Renovating the stadiums and giving them a massive, much-needed facelift would go a long way in not only attracting fans back into grounds, but also in showing foreign stars how serious the FAS are in developing the local league. Rejuvenating stadium grounds also allows clubs to generate greater revenue through F&B sales and shop rentals. Clubs need to utilise their stadiums and its surroundings as a hub for the local neighbourhood to gather, and to help foster a community spirit between the club and its residential surroundings.
As vital as rejuvenating stadiums are for clubs to entice fans back to ‘live’ games, reinvesting in training facilities are for clubs attempting to improve the level of football played by their teams. Poor training facilities could also be a potential push factor for foreign stars considering joining the league. More importantly, clubs owning their own well-equipped training facilities would do much to help in the development of local players. With training facilities the very offices of footballers, having proper facilities is tantamount to adding a certain level of motivation and professionalism for Singapore’s professional footballers.
That would mean re-unionisation of players. Right now, local players are more concerned over prolonging their contracts rather than improving their games. Unlike in Europe, clubs in Singapore have a major upper hand over players in terms of negotiating contracts and salaries. Oftentimes clubs hand players one year deals that provide almost no job security for players. The usual end of season squad revamps would mean many players usually leave their clubs in search of another, most players experience this almost every year.
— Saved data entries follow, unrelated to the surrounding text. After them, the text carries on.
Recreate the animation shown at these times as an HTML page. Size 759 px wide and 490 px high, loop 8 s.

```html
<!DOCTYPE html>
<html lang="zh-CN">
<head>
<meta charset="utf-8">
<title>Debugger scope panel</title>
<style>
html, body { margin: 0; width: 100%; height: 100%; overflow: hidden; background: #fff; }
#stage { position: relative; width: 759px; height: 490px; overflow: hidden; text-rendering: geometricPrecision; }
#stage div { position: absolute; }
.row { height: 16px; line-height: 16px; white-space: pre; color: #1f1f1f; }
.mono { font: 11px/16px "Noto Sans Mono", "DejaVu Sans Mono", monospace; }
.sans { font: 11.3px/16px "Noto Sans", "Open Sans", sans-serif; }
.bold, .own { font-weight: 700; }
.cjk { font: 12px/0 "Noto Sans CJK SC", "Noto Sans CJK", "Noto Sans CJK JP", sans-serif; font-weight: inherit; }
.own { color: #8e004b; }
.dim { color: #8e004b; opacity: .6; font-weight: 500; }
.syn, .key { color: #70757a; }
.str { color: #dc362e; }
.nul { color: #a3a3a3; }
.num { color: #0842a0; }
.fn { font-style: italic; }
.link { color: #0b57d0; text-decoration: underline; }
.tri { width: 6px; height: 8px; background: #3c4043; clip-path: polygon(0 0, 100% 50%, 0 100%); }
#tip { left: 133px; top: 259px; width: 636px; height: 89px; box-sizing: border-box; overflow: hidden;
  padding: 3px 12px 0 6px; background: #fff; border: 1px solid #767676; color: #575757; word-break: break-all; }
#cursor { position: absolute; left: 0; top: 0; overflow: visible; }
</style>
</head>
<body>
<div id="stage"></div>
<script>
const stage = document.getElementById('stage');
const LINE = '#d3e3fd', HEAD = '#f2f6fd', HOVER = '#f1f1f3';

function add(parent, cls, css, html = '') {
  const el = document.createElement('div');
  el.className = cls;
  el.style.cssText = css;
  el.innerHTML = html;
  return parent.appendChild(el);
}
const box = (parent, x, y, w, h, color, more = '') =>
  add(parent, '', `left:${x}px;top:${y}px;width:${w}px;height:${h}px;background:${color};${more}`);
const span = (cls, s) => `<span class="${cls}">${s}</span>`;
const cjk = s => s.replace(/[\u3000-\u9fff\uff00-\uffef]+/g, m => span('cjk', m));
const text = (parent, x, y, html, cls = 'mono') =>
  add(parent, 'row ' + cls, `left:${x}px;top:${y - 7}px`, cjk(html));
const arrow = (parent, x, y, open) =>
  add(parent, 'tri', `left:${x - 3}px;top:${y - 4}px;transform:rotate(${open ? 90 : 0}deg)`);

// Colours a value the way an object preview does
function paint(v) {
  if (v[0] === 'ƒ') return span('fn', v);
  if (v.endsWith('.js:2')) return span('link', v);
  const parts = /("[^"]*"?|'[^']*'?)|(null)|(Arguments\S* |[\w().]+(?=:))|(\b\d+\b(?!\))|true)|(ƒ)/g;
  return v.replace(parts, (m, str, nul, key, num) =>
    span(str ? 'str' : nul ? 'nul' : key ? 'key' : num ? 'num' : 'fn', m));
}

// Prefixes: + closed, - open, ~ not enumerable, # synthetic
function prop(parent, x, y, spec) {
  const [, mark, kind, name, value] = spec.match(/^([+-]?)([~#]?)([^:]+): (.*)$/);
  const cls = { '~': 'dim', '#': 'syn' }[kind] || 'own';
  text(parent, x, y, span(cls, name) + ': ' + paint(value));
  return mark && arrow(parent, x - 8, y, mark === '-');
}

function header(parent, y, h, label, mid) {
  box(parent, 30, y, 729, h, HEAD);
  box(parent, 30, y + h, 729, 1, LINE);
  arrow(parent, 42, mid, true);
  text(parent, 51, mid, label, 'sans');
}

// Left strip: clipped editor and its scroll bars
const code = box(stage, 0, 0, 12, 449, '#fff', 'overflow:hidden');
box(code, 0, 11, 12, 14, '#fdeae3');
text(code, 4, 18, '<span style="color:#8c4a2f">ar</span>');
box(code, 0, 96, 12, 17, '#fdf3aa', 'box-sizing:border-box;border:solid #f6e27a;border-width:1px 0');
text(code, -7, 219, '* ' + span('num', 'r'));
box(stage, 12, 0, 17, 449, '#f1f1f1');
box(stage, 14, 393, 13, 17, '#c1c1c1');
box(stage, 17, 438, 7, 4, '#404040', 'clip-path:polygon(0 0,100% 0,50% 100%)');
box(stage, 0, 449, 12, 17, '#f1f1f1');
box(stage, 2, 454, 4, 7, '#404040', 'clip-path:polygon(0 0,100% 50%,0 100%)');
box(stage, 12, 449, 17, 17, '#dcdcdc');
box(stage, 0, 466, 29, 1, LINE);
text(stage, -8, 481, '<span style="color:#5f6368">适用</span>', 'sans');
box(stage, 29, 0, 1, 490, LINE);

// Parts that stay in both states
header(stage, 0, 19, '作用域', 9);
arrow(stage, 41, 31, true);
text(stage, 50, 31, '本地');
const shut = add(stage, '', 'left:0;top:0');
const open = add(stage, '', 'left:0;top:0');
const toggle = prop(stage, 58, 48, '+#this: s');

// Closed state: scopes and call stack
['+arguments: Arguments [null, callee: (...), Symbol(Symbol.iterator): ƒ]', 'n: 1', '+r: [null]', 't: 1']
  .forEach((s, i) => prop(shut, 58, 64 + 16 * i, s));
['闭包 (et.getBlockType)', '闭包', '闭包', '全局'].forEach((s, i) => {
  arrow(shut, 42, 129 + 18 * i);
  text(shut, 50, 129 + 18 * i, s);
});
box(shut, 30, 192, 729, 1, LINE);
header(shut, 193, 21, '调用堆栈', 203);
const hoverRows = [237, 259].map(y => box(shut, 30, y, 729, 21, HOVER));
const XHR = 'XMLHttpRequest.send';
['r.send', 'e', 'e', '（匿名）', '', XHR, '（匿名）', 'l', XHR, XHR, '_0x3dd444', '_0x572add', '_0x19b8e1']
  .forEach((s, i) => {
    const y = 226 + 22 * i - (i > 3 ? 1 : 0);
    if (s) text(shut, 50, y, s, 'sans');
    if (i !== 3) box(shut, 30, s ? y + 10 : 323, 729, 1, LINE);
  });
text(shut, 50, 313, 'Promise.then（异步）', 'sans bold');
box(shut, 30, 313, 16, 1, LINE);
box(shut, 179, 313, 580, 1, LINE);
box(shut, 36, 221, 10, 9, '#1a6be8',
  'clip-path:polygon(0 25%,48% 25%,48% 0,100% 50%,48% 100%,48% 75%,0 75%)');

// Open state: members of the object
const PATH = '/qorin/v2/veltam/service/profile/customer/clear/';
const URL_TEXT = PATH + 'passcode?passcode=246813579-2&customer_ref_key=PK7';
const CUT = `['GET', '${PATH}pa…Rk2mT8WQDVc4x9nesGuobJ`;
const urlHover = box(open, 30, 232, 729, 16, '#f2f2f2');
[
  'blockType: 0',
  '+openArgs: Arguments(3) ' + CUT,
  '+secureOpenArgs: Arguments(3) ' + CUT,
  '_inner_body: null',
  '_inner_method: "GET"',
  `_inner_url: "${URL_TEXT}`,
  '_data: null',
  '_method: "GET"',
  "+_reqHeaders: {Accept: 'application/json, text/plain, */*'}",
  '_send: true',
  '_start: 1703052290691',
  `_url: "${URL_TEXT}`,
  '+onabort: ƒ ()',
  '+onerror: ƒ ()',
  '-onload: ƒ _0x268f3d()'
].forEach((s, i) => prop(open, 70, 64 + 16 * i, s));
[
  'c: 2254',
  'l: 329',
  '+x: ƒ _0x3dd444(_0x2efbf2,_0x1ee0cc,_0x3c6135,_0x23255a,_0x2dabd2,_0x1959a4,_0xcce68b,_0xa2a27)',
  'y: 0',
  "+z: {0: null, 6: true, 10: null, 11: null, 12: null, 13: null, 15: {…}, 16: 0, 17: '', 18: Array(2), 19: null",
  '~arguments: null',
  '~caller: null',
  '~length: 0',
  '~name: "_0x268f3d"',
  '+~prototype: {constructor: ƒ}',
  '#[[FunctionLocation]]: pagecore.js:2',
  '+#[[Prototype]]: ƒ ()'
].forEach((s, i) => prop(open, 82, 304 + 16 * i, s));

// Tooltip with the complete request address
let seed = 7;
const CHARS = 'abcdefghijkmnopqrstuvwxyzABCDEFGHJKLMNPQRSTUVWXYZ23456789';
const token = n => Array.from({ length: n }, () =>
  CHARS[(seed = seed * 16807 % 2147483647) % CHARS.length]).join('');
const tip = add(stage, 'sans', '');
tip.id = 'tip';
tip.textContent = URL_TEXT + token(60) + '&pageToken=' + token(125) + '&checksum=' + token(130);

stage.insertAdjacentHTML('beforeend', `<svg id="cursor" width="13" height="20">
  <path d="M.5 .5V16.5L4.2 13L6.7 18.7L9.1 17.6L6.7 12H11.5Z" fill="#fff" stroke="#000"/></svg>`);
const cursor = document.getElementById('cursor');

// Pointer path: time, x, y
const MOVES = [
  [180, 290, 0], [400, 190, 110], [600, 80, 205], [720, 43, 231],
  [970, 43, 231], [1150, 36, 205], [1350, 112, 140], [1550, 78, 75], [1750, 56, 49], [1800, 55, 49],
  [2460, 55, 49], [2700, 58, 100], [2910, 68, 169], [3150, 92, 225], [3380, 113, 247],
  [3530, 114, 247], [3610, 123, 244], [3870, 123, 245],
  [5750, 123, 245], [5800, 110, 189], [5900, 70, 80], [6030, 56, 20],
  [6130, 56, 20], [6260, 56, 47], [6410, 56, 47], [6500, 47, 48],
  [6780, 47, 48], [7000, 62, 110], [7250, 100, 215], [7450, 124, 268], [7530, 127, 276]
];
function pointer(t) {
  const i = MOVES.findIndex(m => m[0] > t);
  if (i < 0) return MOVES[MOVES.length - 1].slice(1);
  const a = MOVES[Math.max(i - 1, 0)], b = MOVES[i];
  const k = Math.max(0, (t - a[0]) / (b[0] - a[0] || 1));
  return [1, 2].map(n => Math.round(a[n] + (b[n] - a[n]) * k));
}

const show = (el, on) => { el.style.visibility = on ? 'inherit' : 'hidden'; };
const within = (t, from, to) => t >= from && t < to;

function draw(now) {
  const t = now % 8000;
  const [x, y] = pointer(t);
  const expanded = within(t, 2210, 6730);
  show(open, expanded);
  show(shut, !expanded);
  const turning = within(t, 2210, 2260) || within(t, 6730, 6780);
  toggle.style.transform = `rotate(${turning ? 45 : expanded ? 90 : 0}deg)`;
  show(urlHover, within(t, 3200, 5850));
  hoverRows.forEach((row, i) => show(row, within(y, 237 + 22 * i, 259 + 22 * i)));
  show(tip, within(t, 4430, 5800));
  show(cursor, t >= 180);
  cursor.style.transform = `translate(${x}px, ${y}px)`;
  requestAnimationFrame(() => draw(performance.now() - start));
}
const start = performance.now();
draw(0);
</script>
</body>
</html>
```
With such insecurities, how are players to focus more on developing their talents? To them, playing well in the short-term is more important than their long-term development. This could be a very big hindrance for Singapore’s footballers. And this could be solved with a players’ union.
This might be nigh impossible in a country that has historically cracked down on trade unions, but the FAS needs to convince the government to allow the unionisation of players, such that there is a more balanced field between clubs and players when negotiating contracts. This could help players attain contracts of greater length, such that this increased job stability would allow them to focus on their football developments rather than where their next pay check will be coming from.
having a players’ union like the uk’s pfa would truly professionalise football
This would decrease the level of player movement in the league, and give the league’s transfer window greater importance. The reintroduction of transfer fees and the rumour mill might even provide fans with the kind of excitement not seen before.
The longer players are able to stay at their clubs, the greater the opportunity for players to interact with the club’s surroundings, the higher chance they would be able to form a bond with their club’s local community. Point is, the off-the-field personalities of players is as important to the league as their on-field performances.
Historically, the FAS has been poor in its attempts to engage the local media in the PR and promotion of their clubs and more importantly, their players. The media do little to drive up the ‘homegrown’ nature of certain players, those of whom play for clubs from their own residential neighbourhood. The FAS could oblige its clubs to hold regular open days, grassroots football training days, players’ meet-and-greet in shopping malls or residential areas, charitable events, community centre visits, in an attempt to drive greater press coverage over the players’ community involvement.
The players need to be promoted and celebrated within the local press, even criticised as required. Singapore’s top footballers need to be constantly on the back pages of local broadsheet newspapers, similar to the likes of Safuwan Baharudin and Izwan Mahbud right now. They need to be more prominent, more recognisable on the streets and in the coffeeshops. If such a level of attention can be achieved, all the more likely fans would want to see their local icons, favourites ‘live’ in this brand new relaunched local league in Singapore.